                Contributors
                miklavcic@chapman.edu
                kdfraser@ualberta.ca
                ploegj@mcmaster.ca
                mreid@mcmaster.ca
                fisheka@mcmaster.ca
                gafni@mcmaster.ca
                griffith@mcmaster.ca
                shirst@ucalgary.ca
                cherylas@ualberta.ca
                thabanl@mcmaster.ca
                jean.triscott@ualberta.ca
                ross.upshur@utoronto.ca
                Journal
                BMC Geriatr
                BMC Geriatr
                BMC Geriatrics

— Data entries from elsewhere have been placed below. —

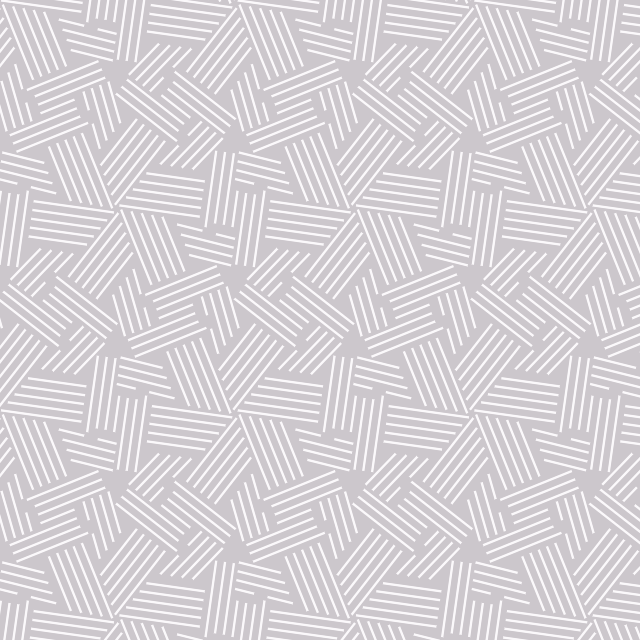
Give the GLSL for this pattern, as a WebGL 2 fragment shader.

```glsl
#version 300 es
precision highp float;

uniform vec2 u_resolution;
out vec4 fragColor;

const float CANVAS_UNITS = 1152.0;  // design units across the canvas
const float PERIOD = 426.0;         // distance between hub centres
const float SPACING = 16.0;
const float HALF_WIDTH = 2.1;
const vec2 HUB_ORIGIN = vec2(423.0, 407.0);
const vec3 GROUND = vec3(0.80, 0.78, 0.80);
const vec3 STRIPE = vec3(0.985, 0.975, 0.985);

// Coordinates of p in a frame whose x axis points along the angle.
vec2 toFrame(vec2 p, float degrees) {
    float a = radians(degrees);
    vec2 axis = vec2(cos(a), sin(a));
    return vec2(dot(p, axis), dot(p, vec2(-axis.y, axis.x)));
}

// Distance to a flat-ended stripe parallel to x.
float stripe(vec2 p, float from, float to, float offset) {
    float along = max(from - p.x, p.x - to);
    return max(along, abs(p.y - offset) - HALF_WIDTH);
}

// Offset from the nearest hub of a triangular lattice.
vec2 nearestHub(vec2 p, float period) {
    vec2 cell = period * vec2(1.0, sqrt(3.0));
    vec2 a = p - cell * round(p / cell);
    vec2 shifted = p - 0.5 * cell;
    vec2 b = shifted - cell * round(shifted / cell);
    return dot(a, a) < dot(b, b) ? a : b;
}

// Five stripes fanning off a hub, their inner ends cut on a slant.
float hubBundle(vec2 p) {
    vec2 q = toFrame(p, -8.0);
    float d = 1e4;
    for (int i = 0; i < 5; i++) {
        float k = float(i);
        d = min(d, stripe(q, 4.0 + 10.0 * k, 150.0, 7.0 + SPACING * k));
    }
    return d;
}

// Half of the interlocking weave around a cell edge.
float edgeHalf(vec2 p, float edgeLength) {
    // Long stripes and the short one they enclose
    vec2 q = toFrame(p, 82.0);
    float d = stripe(q, -33.0, 33.0, 0.0);
    for (int i = 1; i <= 3; i++) {
        float k = float(i);
        float tail = i == 3 ? -40.0 : -31.0;
        d = min(d, stripe(q, tail, 99.0, SPACING * k));
    }

    // Crossing stripes next to the corner
    vec2 w = toFrame(p - vec2(0.0, 0.5 * edgeLength), -14.0);
    for (int i = 0; i < 4; i++) {
        float k = float(i);
        float end = i == 3 ? 52.0 : 90.0 + 11.5 * k;
        d = min(d, stripe(w, 12.0 + 1.6 * k, end, -19.0 - SPACING * k));
    }
    return min(d, stripe(w, 77.0, 124.0, -19.0 - 3.0 * SPACING));
}

// Six-fold arrangement of bundles and edge weaves.
float weave(vec2 p, float period) {
    vec2 hub = nearestHub(p, period);
    float edgeLength = period / sqrt(3.0);
    float d = 1e4;
    for (int i = 0; i < 6; i++) {
        vec2 q = toFrame(hub, 60.0 * float(i));
        vec2 edge = q - vec2(0.5 * period, 0.0);
        d = min(d, hubBundle(q));
        d = min(d, edgeHalf(edge, edgeLength));
        d = min(d, edgeHalf(-edge, edgeLength));
    }
    return d;
}

void main() {
    float unitsPerPixel = CANVAS_UNITS / u_resolution.y;
    vec2 p = gl_FragCoord.xy * unitsPerPixel - HUB_ORIGIN;
    float d = weave(p, PERIOD);
    float coverage = 1.0 - smoothstep(-0.6, 0.6, d / unitsPerPixel);
    fragColor = vec4(mix(GROUND, STRIPE, coverage), 1.0);
}
```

                BioMed Central (London )
                1471-2318
                13 May 2020
                13 May 2020

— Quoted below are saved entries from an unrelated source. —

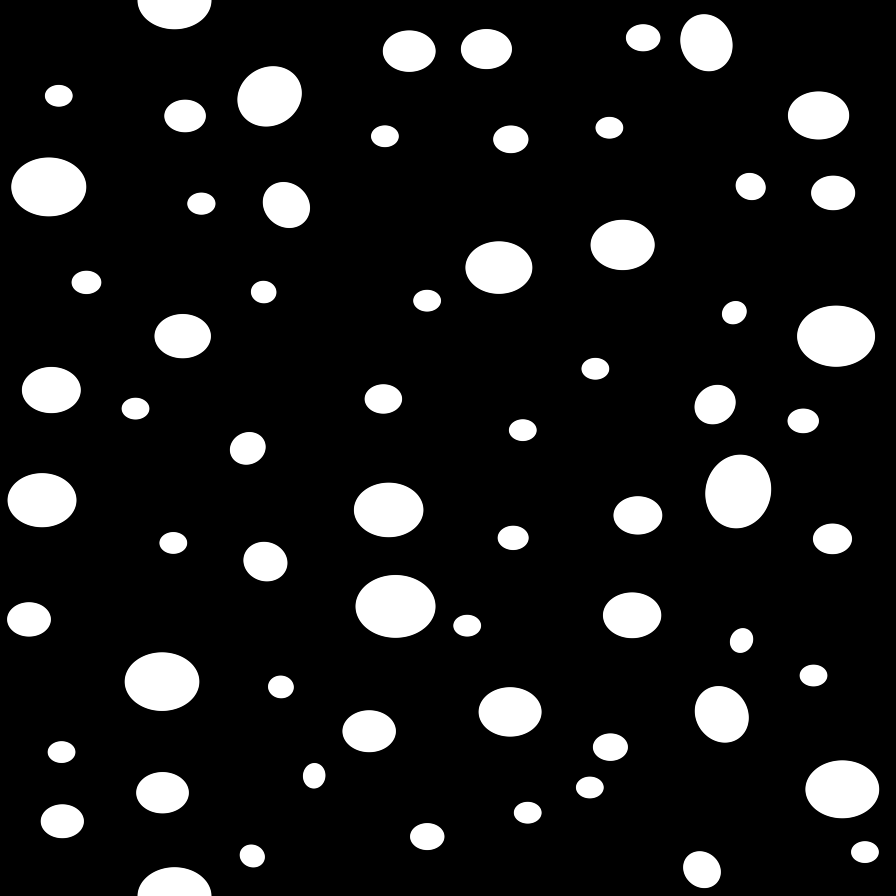
Give the GLSL for this pattern, as a Shadertoy shader.

```glsl
// Scattered white oval dots of mixed sizes on black, tiling on all sides.
// A wrapped grid of staggered columns holds one jittered dot per cell;
// most dots are flat ovals, every fourth column has rounder, tilted ones.

const float GRID = 8.0;              // cells per canvas side
const float SMALL_RADIUS = 0.0155;   // half widths, in canvas units
const float LARGE_RADIUS = 0.0460;
const float CELL_MARGIN = 0.003;
const vec3 BACKGROUND = vec3(0.0);
const vec3 DOT_COLOR = vec3(1.0);

float hash(vec2 p) {
    return fract(sin(dot(p, vec2(127.1, 311.7))) * 43758.5453);
}

vec2 rotate(vec2 p, float angle) {
    float c = cos(angle), s = sin(angle);
    return vec2(c * p.x + s * p.y, c * p.y - s * p.x);
}

// Approximate signed distance to an axis-aligned ellipse.
float ellipseDistance(vec2 p, vec2 radii) {
    float k = length(p / radii);
    float slope = length(p / (radii * radii));
    return k * (k - 1.0) / max(slope, 0.0001);
}

// Each row spreads its sizes evenly, starting from a random size.
float dotRadius(vec2 cell) {
    float rank = fract(cell.x * 0.375 + hash(vec2(cell.y, 17.0)));
    float growth = pow(max(rank - 0.28, 0.0) / 0.72, 1.2);
    return mix(SMALL_RADIUS, LARGE_RADIUS, growth);
}

// Distance to the dot of a cell; p is measured from the cell center.
float dotDistance(vec2 p, vec2 cell) {
    float radius = dotRadius(cell);
    float room = 0.5 / GRID - radius - CELL_MARGIN;
    vec2 jitter = vec2(hash(cell + 3.3), hash(cell + 8.9)) * 2.0 - 1.0;
    p -= jitter * room;

    bool isRound = mod(cell.x, 4.0) == 2.0;
    vec2 aspect = isRound ? vec2(0.92, 0.81) : vec2(1.0, 0.785);
    float tilt = isRound ? (hash(cell + 5.7) - 0.5) * 3.0 : 0.0;
    return ellipseDistance(rotate(p, tilt), radius * aspect);
}

void mainImage(out vec4 fragColor, in vec2 fragCoord) {
    vec2 uv = fragCoord / iResolution.xy;
    float pixel = 1.0 / min(iResolution.x, iResolution.y);

    // Stagger the columns, then wrap the cell numbers.
    vec2 grid = uv * GRID;
    grid.y += hash(vec2(floor(grid.x), 41.0));
    vec2 cell = mod(floor(grid), GRID);
    vec2 local = (fract(grid) - 0.5) / GRID;

    float dist = dotDistance(local, cell);
    float coverage = 1.0 - smoothstep(-0.6 * pixel, 0.6 * pixel, dist);
    fragColor = vec4(mix(BACKGROUND, DOT_COLOR, coverage), 1.0);
}
```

                2020
                : 20
                Affiliations
                [1 ]GRID grid.254024.5, ISNI 0000 0000 9006 1798, Schmid College of Science and Technology, , Chapman University, ; Orange, California 92866 USA
                [2 ]GRID grid.254024.5, ISNI 0000 0000 9006 1798, School of Pharmacy, , Chapman University, ; Irvine, California 92618 USA
                [3 ]GRID grid.17089.37, Faculty of Nursing, , University of Alberta, ; Edmonton, Alberta T6G2R3 Canada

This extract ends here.